CAROLYN: When new people come on board, we let those employees know right away that a flexible workplace is something we offer. We don’t require decisions to be made right away, as it’s a fluid opportunity that can alter as their life changes as well. Presenting a flexible work arrangement is undoubtedly a nice perk that our employees really appreciate, and we see that reflected in the quality of their work.
Q: What are the challenges of implementing flexible worktime among your employees?
HALIT: We’re constantly adjusting and learning how to make our policies better for our employees.
When various team members work remotely two or three days a week, it can be an obstacle to integrate a new employee with the rest of our team. To combat this, we organized a speed networking event, putting the entire team in a room for two hours with a timekeeper and each person had two minutes to talk to the person across from them. A different question was initiated every two minutes; we brought snacks and kept the whole event very informal. It turned out to be wildly effective in allowing our employees to get to know one another.

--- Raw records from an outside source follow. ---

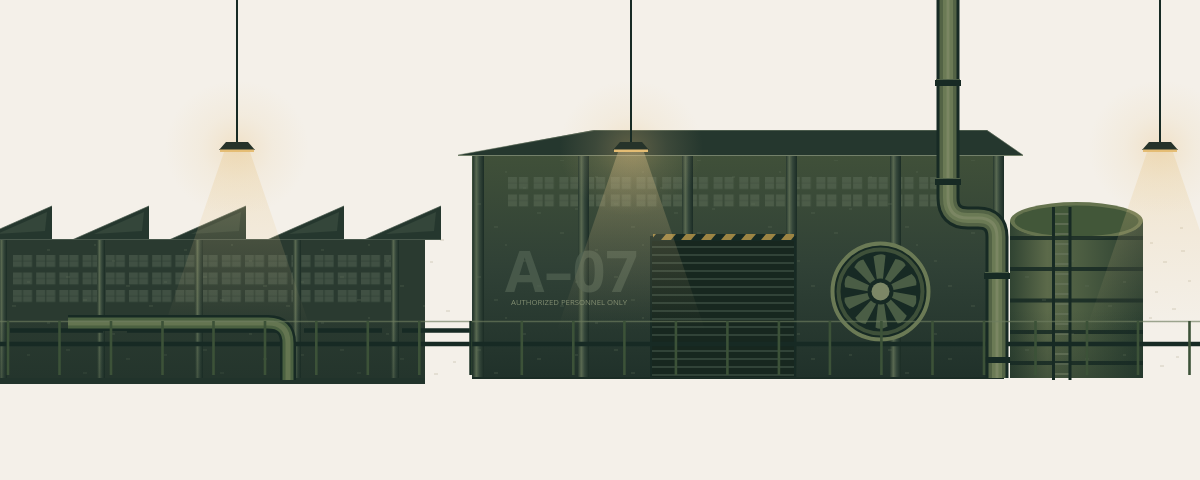
<!DOCTYPE html>
<html lang="en">
<head>
<meta charset="utf-8">
<title>Factory A–07</title>
<style>
:root {
  --paper: #f4f0e9;
  --ink: #172a24;
  --roof: #25372e;
  --wall: #2a3a30;
  --wall-top: #405039;
  --wall-base: #20312a;
  --moss: #6b7a55;
  --moss-mid: #536345;
  --moss-dark: #3b4c35;
  --glass: #48594a;
  --rail: #3c5238;
  --amber: #e5bd74;
  --hazard: #9c8443;
}
html, body { margin: 0; background: var(--paper); overflow: hidden; }
.scene { display: block; width: 1200px; height: 480px; }
.ink { fill: var(--ink); }
.roof { fill: var(--roof); }
.wall { fill: var(--wall); }
.ink-line { fill: none; stroke: var(--ink); }
.edge { fill: none; stroke: #73806a; stroke-width: 1; }
.sign { font-family: "Open Sans", "Noto Sans", sans-serif; }
.sign-number { font-size: 57px; font-weight: 700; fill: #516252; opacity: .72; }
.sign-note { font-size: 8px; fill: #8f9a7b; opacity: .85; }
</style>
</head>
<body>
<svg class="scene" viewBox="0 0 1200 480" role="img" aria-label="Green factory with sawtooth shed, main hall, pipes and storage tank under hanging lamps">
  <defs>
    <linearGradient id="hall-wall" x2="0" y2="1">
      <stop offset="0" stop-color="var(--wall-top)"/>
      <stop offset=".5" stop-color="#304136"/>
      <stop offset="1" stop-color="var(--wall-base)"/>
    </linearGradient>
    <linearGradient id="column-round">
      <stop offset="0" stop-color="#26372d"/>
      <stop offset=".3" stop-color="#596951"/>
      <stop offset=".6" stop-color="#34463a"/>
      <stop offset="1" stop-color="#1b2c25"/>
    </linearGradient>
    <linearGradient id="tank-round">
      <stop offset="0" stop-color="#304332"/>
      <stop offset=".28" stop-color="#5c6a4a"/>
      <stop offset=".55" stop-color="#4b5c41"/>
      <stop offset="1" stop-color="#2a3e30"/>
    </linearGradient>
    <linearGradient id="ground-shade" x2="0" y2="1">
      <stop offset="0" stop-color="#172a24" stop-opacity="0"/>
      <stop offset="1" stop-color="#172a24" stop-opacity=".35"/>
    </linearGradient>
    <linearGradient id="beam" x2="0" y2="1">
      <stop offset="0" stop-color="#e8c98f" stop-opacity=".34"/>
      <stop offset=".5" stop-color="#e8c98f" stop-opacity=".15"/>
      <stop offset="1" stop-color="#e8c98f" stop-opacity="0"/>
    </linearGradient>
    <radialGradient id="halo">
      <stop offset="0" stop-color="#e8bd78" stop-opacity=".3"/>
      <stop offset=".5" stop-color="#e8c98f" stop-opacity=".12"/>
      <stop offset="1" stop-color="#e8c98f" stop-opacity="0"/>
    </radialGradient>

    <pattern id="shed-panes" x="13" y="255" width="23.2" height="17.5" patternUnits="userSpaceOnUse">
      <path d="M0 0h9v12h-9zM10 0h9v12h-9z" fill="var(--glass)"/>
      <path d="M0 6h19" stroke="var(--wall)" stroke-width=".5"/>
    </pattern>
    <pattern id="hall-panes" x="508" y="177" width="25.7" height="17.5" patternUnits="userSpaceOnUse">
      <path d="M0 0h9v12h-9zM11 0h9v12h-9z" fill="#52624e"/>
      <path d="M0 6h20" stroke="#3c4c3a" stroke-width=".5"/>
    </pattern>
    <pattern id="slats" y="241" width="20" height="8" patternUnits="userSpaceOnUse">
      <rect width="20" height="8" fill="#17271f"/>
      <rect y="5" width="20" height="2" fill="#314338"/>
    </pattern>
    <pattern id="hazard-stripes" x="653" width="20" height="8" y="234" patternUnits="userSpaceOnUse">
      <rect width="20" height="8" class="ink"/>
      <path d="M13 0h10l-5 6h-10zM-7 0h10l-5 6h-10z" fill="var(--hazard)"/>
    </pattern>
    <pattern id="specks" width="137" height="73" patternUnits="userSpaceOnUse">
      <path d="M12 14h4M47 31h3M83 8h4M112 42h3M66 58h4M27 63h3M126 67h4M94 26h2" stroke="#5c6b56" stroke-width="1"/>
    </pattern>

    <g id="shed-tooth">
      <path class="roof" d="M0 240L77 206V240z"/>
      <path d="M22 234L72 212L70 231z" fill="#34463a"/>
      <path d="M0 240L77 206" fill="none" stroke="#46564a" stroke-width=".7"/>
    </g>
    <rect id="shed-column" width="8" height="138" y="240" fill="url(#column-round)"/>
    <rect id="hall-column" width="11" height="222" y="156" fill="url(#column-round)"/>
    <g id="lamp-light">
      <ellipse cy="148" rx="72" ry="68" fill="url(#halo)"/>
      <path d="M-13 152H13L74 330H-74z" fill="url(#beam)"/>
    </g>
    <g id="lamp">
      <path class="ink-line" d="M0 0V143" stroke-width="2"/>
      <path d="M-11 142H11L18 150H-18z" fill="#26332a"/>
      <rect x="-17" y="149.5" width="34" height="2.5" fill="var(--amber)"/>
    </g>
    <path id="rail-post" d="M0 321V375" stroke="var(--rail)" stroke-width="2.6"/>
    <g id="rail-posts">
      <use href="#rail-post" x="8"/>
      <use href="#rail-post" x="59.5"/>
      <use href="#rail-post" x="111"/>
      <use href="#rail-post" x="162.5"/>
      <use href="#rail-post" x="213.5"/>
      <use href="#rail-post" x="265"/>
    </g>
    <path id="fan-blade" d="M-3 -8L-7 -35Q0 -39 5 -36L2 -8z"/>
    <g id="fan-blades">
      <use href="#fan-blade"/>
      <use href="#fan-blade" transform="rotate(36)"/>
      <use href="#fan-blade" transform="rotate(72)"/>
      <use href="#fan-blade" transform="rotate(108)"/>
      <use href="#fan-blade" transform="rotate(144)"/>
    </g>
    <path id="stack-run" d="M948 -5V198Q948 218 968 218H978Q997 218 997 237V378"/>
    <path id="shed-pipe-run" d="M68 323H268Q288 323 288 343V380"/>
    <path id="rungs" d="M1054 214h16M1054 224h16M1054 234h16M1054 244h16M1054 254h16M1054 264h16M1054 274h16M1054 284h16M1054 294h16M1054 304h16M1054 314h16M1054 324h16M1054 334h16M1054 344h16M1054 354h16M1054 364h16M1054 374h16"/>
  </defs>

  <rect width="1200" height="480" fill="var(--paper)"/>

  <g id="background-specks" fill="none" stroke="#d3cdbd">
    <path d="M440 240h4M430 262h3M434 374h4M453 362h3M446 311h4M1150 243h3M1163 262h4M1181 251h4M1155 292h3M1172 309h4M1188 281h3M1149 318h3M1180 228h3M1160 366h4M1176 357h3"/>
  </g>

  <g id="sawtooth-shed">
    <use href="#shed-tooth" x="-25"/>
    <use href="#shed-tooth" x="72"/>
    <use href="#shed-tooth" x="169"/>
    <use href="#shed-tooth" x="267"/>
    <use href="#shed-tooth" x="364"/>
    <rect class="wall" y="239" width="425" height="145"/>
    <path d="M0 239.500H441" stroke="#48584c"/>
    <rect x="13" y="255" width="380" height="48" fill="url(#shed-panes)" opacity=".72"/>
    <use href="#shed-column" x="-1"/>
    <use href="#shed-column" x="97"/>
    <use href="#shed-column" x="195"/>
    <use href="#shed-column" x="293"/>
    <use href="#shed-column" x="391"/>
    <rect y="240" width="425" height="140" fill="url(#specks)" opacity=".5"/>
    <rect y="320" width="425" height="64" fill="url(#ground-shade)"/>
    <rect y="378" width="425" height="6" fill="#21332b"/>
  </g>

  <g id="main-hall">
    <rect x="472" y="155" width="532" height="223" fill="url(#hall-wall)"/>
    <rect x="508" y="177" width="436" height="30" fill="url(#hall-panes)" opacity=".75"/>
    <use href="#hall-column" x="473"/>
    <use href="#hall-column" x="578"/>
    <use href="#hall-column" x="682"/>
    <use href="#hall-column" x="786"/>
    <use href="#hall-column" x="890"/>
    <use href="#hall-column" x="993"/>
    <path class="roof" d="M458 155L594 130H987L1023 155z"/>
    <path class="edge" d="M458 155.500H1023"/>
    <path class="edge" d="M458 155L594 130.500H987L1023 155" opacity=".5"/>
    <rect x="476" y="160" width="525" height="216" fill="url(#specks)" opacity=".5"/>
    <g class="sign">
      <text class="sign-number" x="505" y="292" textLength="133" lengthAdjust="spacingAndGlyphs">A–07</text>
      <text class="sign-note" x="511" y="305" textLength="116" lengthAdjust="spacingAndGlyphs">AUTHORIZED PERSONNEL ONLY</text>
    </g>
    <g id="roller-door">
      <rect class="ink" x="650" y="236" width="146" height="142"/>
      <rect x="652" y="241" width="142" height="136" fill="url(#slats)"/>
      <rect x="653" y="234" width="141" height="6" fill="url(#hazard-stripes)"/>
    </g>
    <g id="fan" transform="translate(880.500 291.500)">
      <circle r="48" fill="var(--ink)" stroke="var(--moss)" stroke-width="4"/>
      <circle r="42" fill="none" stroke="#3e5039" stroke-width="4"/>
      <g fill="#4a5d45">
        <use href="#fan-blades"/>
        <use href="#fan-blades" transform="rotate(180)"/>
      </g>
      <circle r="13" class="ink"/>
      <circle r="9" fill="#7c8766"/>
    </g>
    <path d="M472 378H1004" stroke="#1b2c25" stroke-width="2"/>
  </g>

  <g id="storage-tank">
    <rect x="1010" y="221" width="133" height="157" fill="url(#tank-round)"/>
    <ellipse cx="1076.500" cy="221" rx="66.500" ry="19" fill="#66744f"/>
    <ellipse cx="1076.500" cy="221" rx="62" ry="15.500" fill="#425739"/>
    <path d="M1010 222Q1018 239 1076 240T1143 222V240H1010z" fill="url(#tank-round)"/>
    <path class="ink-line" d="M1010 238H1143M1010 269H1143M1010 300.500H1143M1010 332H1143M1010 363H1143" stroke-width="4" opacity=".85"/>
    <rect x="1010" y="310" width="133" height="68" fill="url(#ground-shade)"/>
    <rect x="1010" y="242" width="133" height="130" fill="url(#specks)" opacity=".5"/>
    <use href="#rungs" stroke="#65735a" stroke-width="1.6"/>
    <path class="ink-line" d="M1053.500 207V380M1070 207V380" stroke-width="3"/>
  </g>

  <g id="lamp-lights">
    <use href="#lamp-light" x="237"/>
    <use href="#lamp-light" x="631"/>
    <use href="#lamp-light" x="1160"/>
  </g>

  <g id="service-lines" class="ink-line" stroke-width="4.500">
    <path d="M10 330.500H103M127 330.500H292M304 330.500H382M402 330.500H470"/>
    <path d="M0 344H1200"/>
  </g>

  <g id="shed-pipe" fill="none">
    <use href="#shed-pipe-run" stroke="var(--ink)" stroke-width="16"/>
    <use href="#shed-pipe-run" stroke="#4b6141" stroke-width="11"/>
    <use href="#shed-pipe-run" stroke="#647551" stroke-width="5"/>
  </g>

  <g id="stack-pipe" fill="none">
    <use href="#stack-run" stroke="var(--ink)" stroke-width="23"/>
    <use href="#stack-run" stroke="var(--moss-mid)" stroke-width="17"/>
    <use href="#stack-run" stroke="var(--moss)" stroke-width="10"/>
    <use href="#stack-run" stroke="#7b8663" stroke-width="3"/>
    <g class="ink">
      <rect x="935" y="80" width="26" height="6"/>
      <rect x="935" y="179" width="26" height="6"/>
      <rect x="984" y="273" width="26" height="6"/>
      <rect x="984" y="357" width="26" height="6"/>
    </g>
    <path d="M936 79.500H960M936 178.500H960M985 272.500H1009" stroke="#506149"/>
  </g>

  <g id="railing">
    <path d="M0 321.500H1200" stroke="#6e7d5f" stroke-width="1.500" opacity=".65"/>
    <use href="#rail-posts"/>
    <use href="#rail-posts" x="308.300"/>
    <use href="#rail-posts" x="616.400"/>
    <use href="#rail-posts" x="924.500"/>
  </g>
  <path class="ink-line" d="M470.500 321V375" stroke-width="2"/>

  <g id="lamps">
    <use href="#lamp" x="237"/>
    <use href="#lamp" x="631"/>
    <use href="#lamp" x="1160"/>
  </g>
</svg>
</body>
</html>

JANIS: One drawback is that when you’re sick and stay at home, it can often be confused with working at home. It’s become harder to differentiate between the two and we make a strong effort to do so for the health and safety of our employees. Another challenge can be coordinating the schedule, ensuring there’s always someone who is able to cover off on a project or be in the office if you are out, but I see it as an opportunity to build teamwork.